A destination in Hendersonville, North Carolina, takes visitors into the early skyways. Aviation has evolved, but many pioneering aircraft survive.
The 1920s-40s are considered the “golden age of aviation.” Barnstormers, daredevils, and stunt pilots—many of them aerial heroes of World War I (1914-18)—buzzed around the United States, struggling to earn a living. They sold joy rides and hired themselves to drop pamphlets and stream banners above public events.
At a museum in Hendersonville, North Carolina, visitors scrutinize up-close some of the flimsy aircraft they flew. They even can climb aboard for a plane or helicopter ride.
The Age of the Self-Made Airplane Pilot
Americans of the Ragtime and Depression eras and into the 1950s were thrilled by the rare approaching buzz of a small plane. If the pilot landed in a field or pastoral “airpatch”—the precursor of the modern airport—locals thronged to the scene. They were keen to scrutinize a machine that could defy gravity and to meet the intrepid aviator.
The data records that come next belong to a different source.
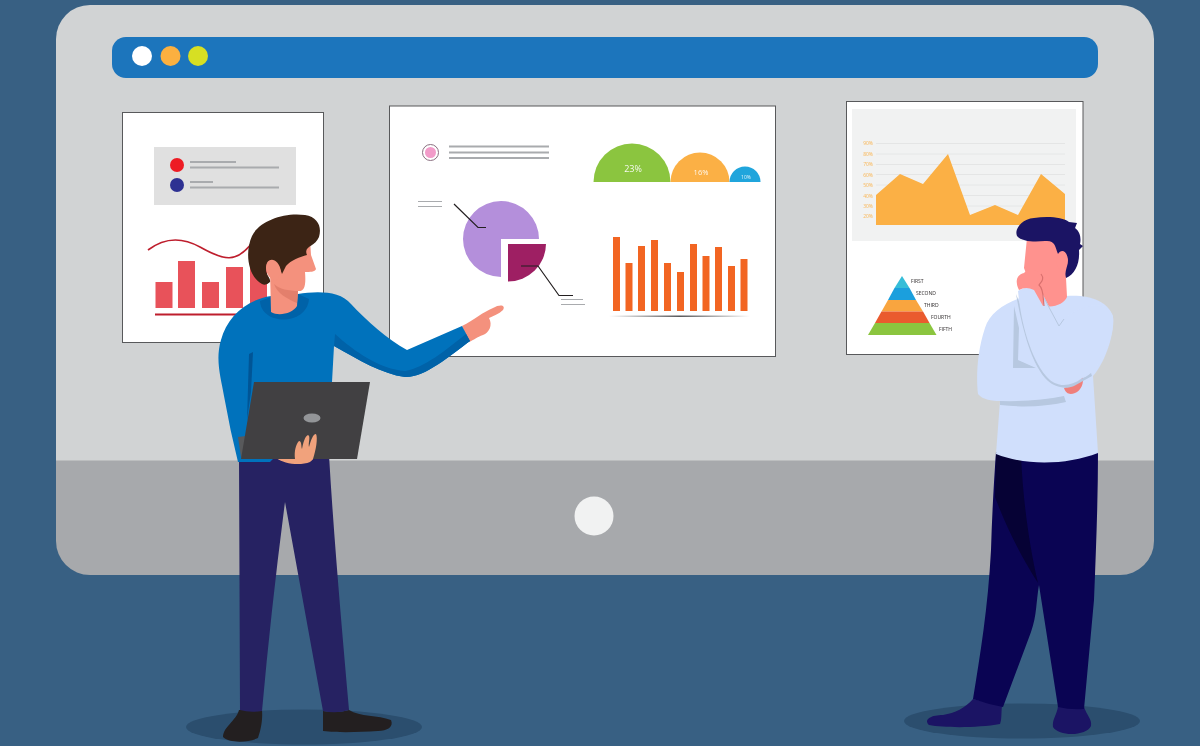
<!DOCTYPE html>
<html lang="en">
<head>
<meta charset="utf-8">
<title>Data presentation</title>
<style>
:root {
  --backdrop: #386083; --floor-shadow: #2b4e6e;
  --screen: #d1d3d4; --chin: #a7a9ac; --bar: #1c75bc; --off-white: #f1f2f2;
  --paper: #fff; --outline: #58595b; --rule: #a9abae; --panel: #e0e0e0;
  --red: #e8525a; --crimson: #be1e2d; --orange: #f26522; --amber: #fbb045;
  --green: #8bc53f; --cyan: #20a5dc; --violet: #b48fdb; --plum: #9e1f63;
  --skin: #f4917d; --hair: #3c2415; --sweater: #0072bc; --sweater-dark: #0062a8;
  --trousers: #262262; --shoe: #231f20; --laptop: #414042;
  --shirt: #d0dffc; --shirt-dark: #b7c8e0; --rose: #ff928e;
  --navy: #0a0453; --navy-dark: #060235; --indigo: #1b1464;
}
html, body { margin: 0; overflow: hidden; background: var(--backdrop); }
svg { display: block; width: 1200px; height: 746px; }
text { font-family: "Open Sans", "Noto Sans", sans-serif; }
.sheet { fill: var(--paper); stroke: var(--outline); stroke-width: 1; }
.rules { fill: none; stroke: var(--rule); stroke-width: 2; }
.thin { stroke-width: 1; }
.leader { fill: none; stroke: #231f20; stroke-width: 1.2; }
.share { fill: #fff; text-anchor: middle; }
.axis { fill: var(--amber); font-size: 5px; text-anchor: end; }
.level { fill: #231f20; font-size: 5px; }
</style>
</head>
<body>
<svg viewBox="0 0 1200 746" role="img" aria-label="Two men discussing charts in front of a giant computer screen">
  <defs>
    <clipPath id="monitor-shape"><rect x="56" y="5" width="1098" height="570" rx="34"/></clipPath>
    <linearGradient id="baseline-fade">
      <stop offset="0" stop-color="#58595b" stop-opacity="0"/>
      <stop offset=".5" stop-color="#58595b"/>
      <stop offset="1" stop-color="#58595b" stop-opacity="0"/>
    </linearGradient>
  </defs>

  <rect width="1200" height="746" fill="var(--backdrop)"/>

  <g id="monitor">
    <g clip-path="url(#monitor-shape)">
      <rect x="56" y="5" width="1098" height="456" fill="var(--screen)"/>
      <rect x="56" y="460.5" width="1098" height="115" fill="var(--chin)"/>
    </g>
    <circle cx="594" cy="516" r="19.5" fill="var(--off-white)"/>
    <rect x="112" y="37" width="986" height="41" rx="14" fill="var(--bar)"/>
    <circle cx="142" cy="56" r="10" fill="#fff"/>
    <circle cx="170.5" cy="56" r="10" fill="#fbb040"/>
    <circle cx="198" cy="56" r="10" fill="#d7df23"/>
  </g>

  <g id="report-sheet">
    <rect class="sheet" x="122.5" y="112.5" width="201" height="230"/>
    <rect x="154" y="147" width="142" height="58" fill="var(--panel)"/>
    <circle cx="177" cy="165" r="7" fill="#ed1c24"/>
    <circle cx="177" cy="185" r="7" fill="#2e3192"/>
    <path class="rules" d="M190 167.500H279M190 187.500H279M190 182H213"/>
    <path class="rules" d="M190 162H236" stroke-width="3"/>
    <path d="M148 250C165 237 182 237 200 247C223 260 237 265 254 240" fill="none" stroke="var(--crimson)" stroke-width="1.6"/>
    <g fill="var(--red)">
      <rect x="155.500" y="282" width="17" height="26"/>
      <rect x="178" y="261" width="17" height="47"/>
      <rect x="202" y="282" width="17" height="26"/>
      <rect x="226" y="267" width="17" height="41"/>
      <rect x="250" y="250" width="17" height="58"/>
    </g>
    <path d="M155 314.500H272" stroke="var(--crimson)" stroke-width="2"/>
  </g>

  <g id="dashboard-sheet">
    <rect class="sheet" x="389.500" y="106" width="386" height="250.500"/>
    <circle cx="430.500" cy="152.500" r="8" fill="#fff" stroke="#8a6f80"/>
    <circle cx="430.500" cy="152.500" r="5.500" fill="#f29bc9"/>
    <path class="rules" d="M449 146.500H549M449 152.500H549M449 158H549" stroke-width="1.500"/>

    <g id="share-domes">
      <path d="M593.500 182a38.500 38.500 0 0 1 77 0z" fill="var(--green)"/>
      <path d="M670.500 182a29.500 29.500 0 0 1 59 0z" fill="var(--amber)"/>
      <path d="M729.500 182a15.500 15.500 0 0 1 31 0z" fill="var(--cyan)"/>
      <text class="share" x="633" y="172" font-size="9">23%</text>
      <text class="share" x="701" y="175" font-size="7.500">16%</text>
      <text class="share" x="746" y="179" font-size="5">10%</text>
    </g>

    <g id="pie">
      <path d="M501 239V277A38 38 0 1 1 539 239z" fill="var(--violet)"/>
      <path d="M508 244H546A38 38 0 0 1 508 281.500z" fill="var(--plum)"/>
      <path class="leader" d="M454 204L478 227.500H486M521 266H538L559 295.500H573"/>
      <path class="rules thin" d="M418 201.500H442M418 206.500H442M561 299.500H583M561 304.500H585"/>
    </g>

    <g id="column-chart" fill="var(--orange)">
      <rect x="613" y="237" width="7" height="74"/>
      <rect x="625.500" y="263" width="7" height="48"/>
      <rect x="638" y="246" width="7" height="65"/>
      <rect x="651" y="240" width="7" height="71"/>
      <rect x="664" y="263" width="7" height="48"/>
      <rect x="677" y="272" width="7" height="39"/>
      <rect x="690" y="244" width="7" height="67"/>
      <rect x="702.500" y="256" width="7" height="55"/>
      <rect x="715" y="247" width="7" height="64"/>
      <rect x="728" y="266" width="7" height="45"/>
      <rect x="740.500" y="259" width="7" height="52"/>
      <rect x="609" y="315.500" width="141" height="1.500" fill="url(#baseline-fade)"/>
    </g>
  </g>

  <g id="trend-sheet">
    <rect class="sheet" x="846.500" y="101.500" width="236.500" height="253"/>
    <rect x="852" y="109" width="224" height="132" fill="var(--off-white)"/>
    <path d="M876 143.500H1065M876 154H1065M876 164.500H1065M876 174.500H1065M876 185H1065M876 195.500H1065M876 206H1065M876 216.500H1065" stroke="#e1e2e3" stroke-width=".8"/>
    <polygon points="876,195 900,174 923,184 948,154 970,215 995,205 1018,215 1041,174 1065,194 1065,225 876,225" fill="var(--amber)"/>
    <g class="axis">
      <text x="873" y="145">90%</text><text x="873" y="156">80%</text>
      <text x="873" y="166">70%</text><text x="873" y="177">60%</text>
      <text x="873" y="187">50%</text><text x="873" y="198">40%</text>
      <text x="873" y="208">30%</text><text x="873" y="218">20%</text>
    </g>
    <g id="pyramid">
      <polygon points="902,276 909.500,288 894.500,288" fill="#35bdd8"/>
      <polygon points="894.500,288 909.500,288 916,300 888,300" fill="#1b9fdd"/>
      <polygon points="888,300 916,300 923,311.500 881.500,311.500" fill="#f9a53f"/>
      <polygon points="881.500,311.500 923,311.500 929.500,323 875,323" fill="#ea5b2e"/>
      <polygon points="875,323 929.500,323 936.500,335 868,335" fill="var(--green)"/>
    </g>
    <g class="level">
      <text x="911" y="283">FIRST</text>
      <text x="916" y="295">SECOND</text>
      <text x="924" y="307">THIRD</text>
      <text x="931" y="319">FOURTH</text>
      <text x="939" y="331">FIFTH</text>
    </g>
  </g>

  <g id="floor-shadows" fill="var(--floor-shadow)">
    <ellipse cx="304" cy="727" rx="118" ry="17.500"/>
    <ellipse cx="1022" cy="721" rx="118" ry="17.500"/>
  </g>

  <g id="presenter">
    <g id="presenter-legs">
      <path d="M239 710H262C263 722 260 732 258 738C248 743 228 743 223 737C223 727 236 721 239 710z" fill="var(--shoe)"/>
      <path d="M323 711C335 713 342 712 349 710C360 717 378 715 391 720C394 727 387 731 378 731C360 732 340 733 323 731z" fill="var(--shoe)"/>
      <path d="M239 455H329C334 540 342 630 349 710Q336 714 323 711L285 502Q271 610 262 711Q250 713 240 710z" fill="var(--trousers)"/>
    </g>
    <path d="M462 326C474 320 483 312 493 308C500 304 506 305 503 310C499 314 493 316 489 318C493 325 489 333 483 335C477 337 474 340 469 342z" fill="var(--skin)"/>
    <path d="M271 296C246 300 227 317 221 340C215 360 221 378 224 396Q230 430 238 462H270L331 400L334 346C359 360 382 374 405 377C424 378 450 356 470 341L462 326L407 350C388 340 366 320 351 304C340 290 315 291 298 294z" fill="var(--sweater)"/>
    <path d="M334 346C359 360 382 374 405 377C424 378 450 356 470 341L466 334C446 350 424 368 405 371C380 369 355 352 335 334z" fill="var(--sweater-dark)"/>
    <path d="M249 354L253 352L251 392L247 420z" fill="#005596"/>
    <path d="M260 301C261 326 307 326 309 299L298 294L271 297z" fill="var(--sweater-dark)"/>
    <g id="presenter-head">
      <path d="M270 270L271 312C279 317 293 313 297 306L298 291C305 292 306 284 305 272C310 272 315 272 316 269L311 255L310 240L276 250z" fill="var(--skin)"/>
      <path d="M274 284C279 289 289 291 298 291L297 303C287 299 277 293 274 284z" fill="#e37f6c"/>
      <path d="M262 284C247 276 245 251 252 236C259 221 284 212 305 215C318 217 322 227 319 237C315 247 303 246 307 255C300 257 291 260 286 266Q284 270 282 274C277 257 267 257 266 268C266 276 271 278 270 282Q266 286 262 284z" fill="var(--hair)"/>
      <path d="M281 272C279 257 266 256 266 268C266 276 274 283 278 279z" fill="var(--skin)"/>
    </g>
    <g id="laptop">
      <path d="M276 458C284 464 300 466 310 462L318 454L290 450z" fill="#f1a27c"/>
      <polygon points="238,437 246,436 244,459 241,457" fill="#58595b"/>
      <polygon points="254,382 370,382 357,459 241,459" fill="var(--laptop)"/>
      <ellipse cx="312" cy="418" rx="8.500" ry="4.500" fill="#939598"/>
      <path d="M295 459C294 451 296 444 299 441C302 441 301 447 302 449C303 443 305 436 308 435C311 436 308 443 309 447C311 440 313 434 316 434C318 438 316 450 313 459C309 464 298 464 295 459z" fill="#f1a27c"/>
    </g>
  </g>

  <g id="thinker">
    <g id="thinker-legs">
      <path d="M973 699L1002 706C1001 714 1002 719 1000 724C978 728 945 728 929 725C923 719 932 715 943 715C955 713 965 708 973 699z" fill="var(--indigo)"/>
      <path d="M1058 706L1084 707C1087 716 1092 719 1091 726C1087 736 1059 737 1053 727C1052 719 1057 715 1058 706z" fill="var(--indigo)"/>
      <path d="M996 452H1098C1098 500 1096 550 1094 600L1084 709Q1070 710 1058 707L1039 585C1036 602 1037 615 1031 632L1003 707Q987 704 973 699C980 656 988 608 991 550C992 515 994 480 996 452z" fill="var(--navy)"/>
      <path d="M996 454L1021 456C1023 500 1029 545 1038 583C1023 560 1007 529 995 497z" fill="var(--navy-dark)"/>
    </g>
    <path d="M1040 292C1015 298 991 308 985 328C977 352 976 378 978 394C983 400 992 401 1000 401L996 454C1026 466 1067 465 1098 453L1093 376C1105 363 1115 333 1113 317C1109 301 1088 294 1066 296z" fill="var(--shirt)"/>
    <g id="thinker-head">
      <path d="M1027 238L1024 268L1031 287L1046 306C1054 308 1065 303 1067 297L1066 278L1076 262L1070 238z" fill="var(--rose)"/>
      <path d="M1017 236C1014 229 1022 219 1034 218C1047 216 1063 217 1069 222L1077 223L1075 228C1081 232 1081 240 1080 244L1083 246L1079 250C1080 264 1075 274 1066 278C1064 271 1068 267 1068 260C1067 250 1061 249 1058 254C1055 246 1055 240 1045 241C1035 242 1022 242 1017 236z" fill="var(--indigo)"/>
      <ellipse cx="1062" cy="261" rx="5.500" ry="9" fill="var(--rose)"/>
    </g>
    <path d="M1014 306L1019 328L1018 360L1036 368H1013z" fill="var(--shirt-dark)"/>
    <path d="M1000 401Q1035 402 1064 396L1066 402Q1035 409 1000 405z" fill="var(--shirt-dark)"/>
    <path d="M1064 388C1072 386 1078 379 1083 376C1084 383 1081 391 1075 393C1070 395 1066 394 1064 388z" fill="#ef7f7b"/>
    <path d="M1016 294C1022 327 1030 360 1045 378C1053 387 1065 390 1074 386L1092 376L1091 373C1080 382 1064 385 1055 377C1042 367 1031 341 1024 314z" fill="var(--shirt-dark)"/>
    <path d="M1018 291C1021 324 1031 358 1046 376C1057 389 1071 386 1081 379C1101 368 1115 338 1113 316C1108 302 1086 301 1064 319L1059 326L1041 291Q1028 284 1018 291z" fill="var(--shirt)"/>
    <path d="M1064 319L1059 326L1044 298" fill="none" stroke="var(--shirt-dark)"/>
    <path d="M1019 290C1015 282 1016 275 1024 273C1028 268 1037 269 1041 274C1045 279 1041 282 1039 285C1044 289 1043 299 1043 306L1034 290Q1026 286 1019 290z" fill="var(--rose)"/>
    <path d="M1041 274C1045 279 1041 282 1039 285C1044 289 1043 299 1044 306" fill="none" stroke="#d9706e" stroke-width="1.200"/>
  </g>
</svg>
</body>
</html>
By World War II (1938-45), people with no military experience were getting into the act. Small, single-prop planes became available for general purchase. So did airplane kits. For a few hundred dollars, enthusiasts could buy a plane kit from a department store, assemble it and teach themselves to fly.
Western North Carolina Air Museum
At the Western North Carolina Air Museum, visitors can see the transition from early planes to modern recreational craft, including ultra-lights. The improvements in design and options are striking—as are the similarities.
Stories woven into aviation history here are fascinating. An example is the museum’s 1930 Curtiss Robin. Douglas Corrigan flew one like it across the Atlantic in 1938. Charles Lindbergh had made the first transatlantic flight years earlier. What was unusual about Corrigan’s adventure was that he did it in defiance of government red tape. Authorities refused to approve his airplane for the trip. Corrigan, therefore, filed a flight plan in Brooklyn, New York, specifying California as his destination. Twenty-eight hours after takeoff, “Wrong Way” Corrigan landed in Ireland.
From the same period is the museum’s Aeronca C-3, dubbed the “Little Bathtub.” Piper Cubs from the 1930s-40s are exhibited.
Also displayed are aviation relics—old flight manuals, photos of historic planes and pilots, airplane models, antiquated engines, and other plane parts.
The Air Museum Is a Volunteer-Driven Project
Founded in 1989, the museum focuses on the Smoky Mountain aviation history of western North Carolina. On a broader basis, it chronicles the aerial legacy of the entire state—and beyond. Restorations and reproductions are presented alongside original airplanes. Staff are volunteer pilots and lovers of aviation.
The museum defines itself as “The First Air Museum in the ‘First in Flight’ State.” (North Carolina bases its “First in Flight” claim in the Wright brothers’ historic 1903 feat at Kitty Hawk, on the Outer Banks.)
The Western North Carolina Air Museum is housed on Brooklyn Avenue, adjacent to the Hendersonville Airport. It is open, free of charge, Wednesday, Saturday, and Sunday, noon to 5 p.m. (10 to 5 on Saturdays between April and October). Museum members ($30 individual, $40 family) have grill-out meetings the fourth Thursday evening of the month, April through October.
Special events occasionally are scheduled. An Air Fair is presented the first weekend each June (June 5-6, 2010).
For more information, visit the Website or call (828) 698-2482.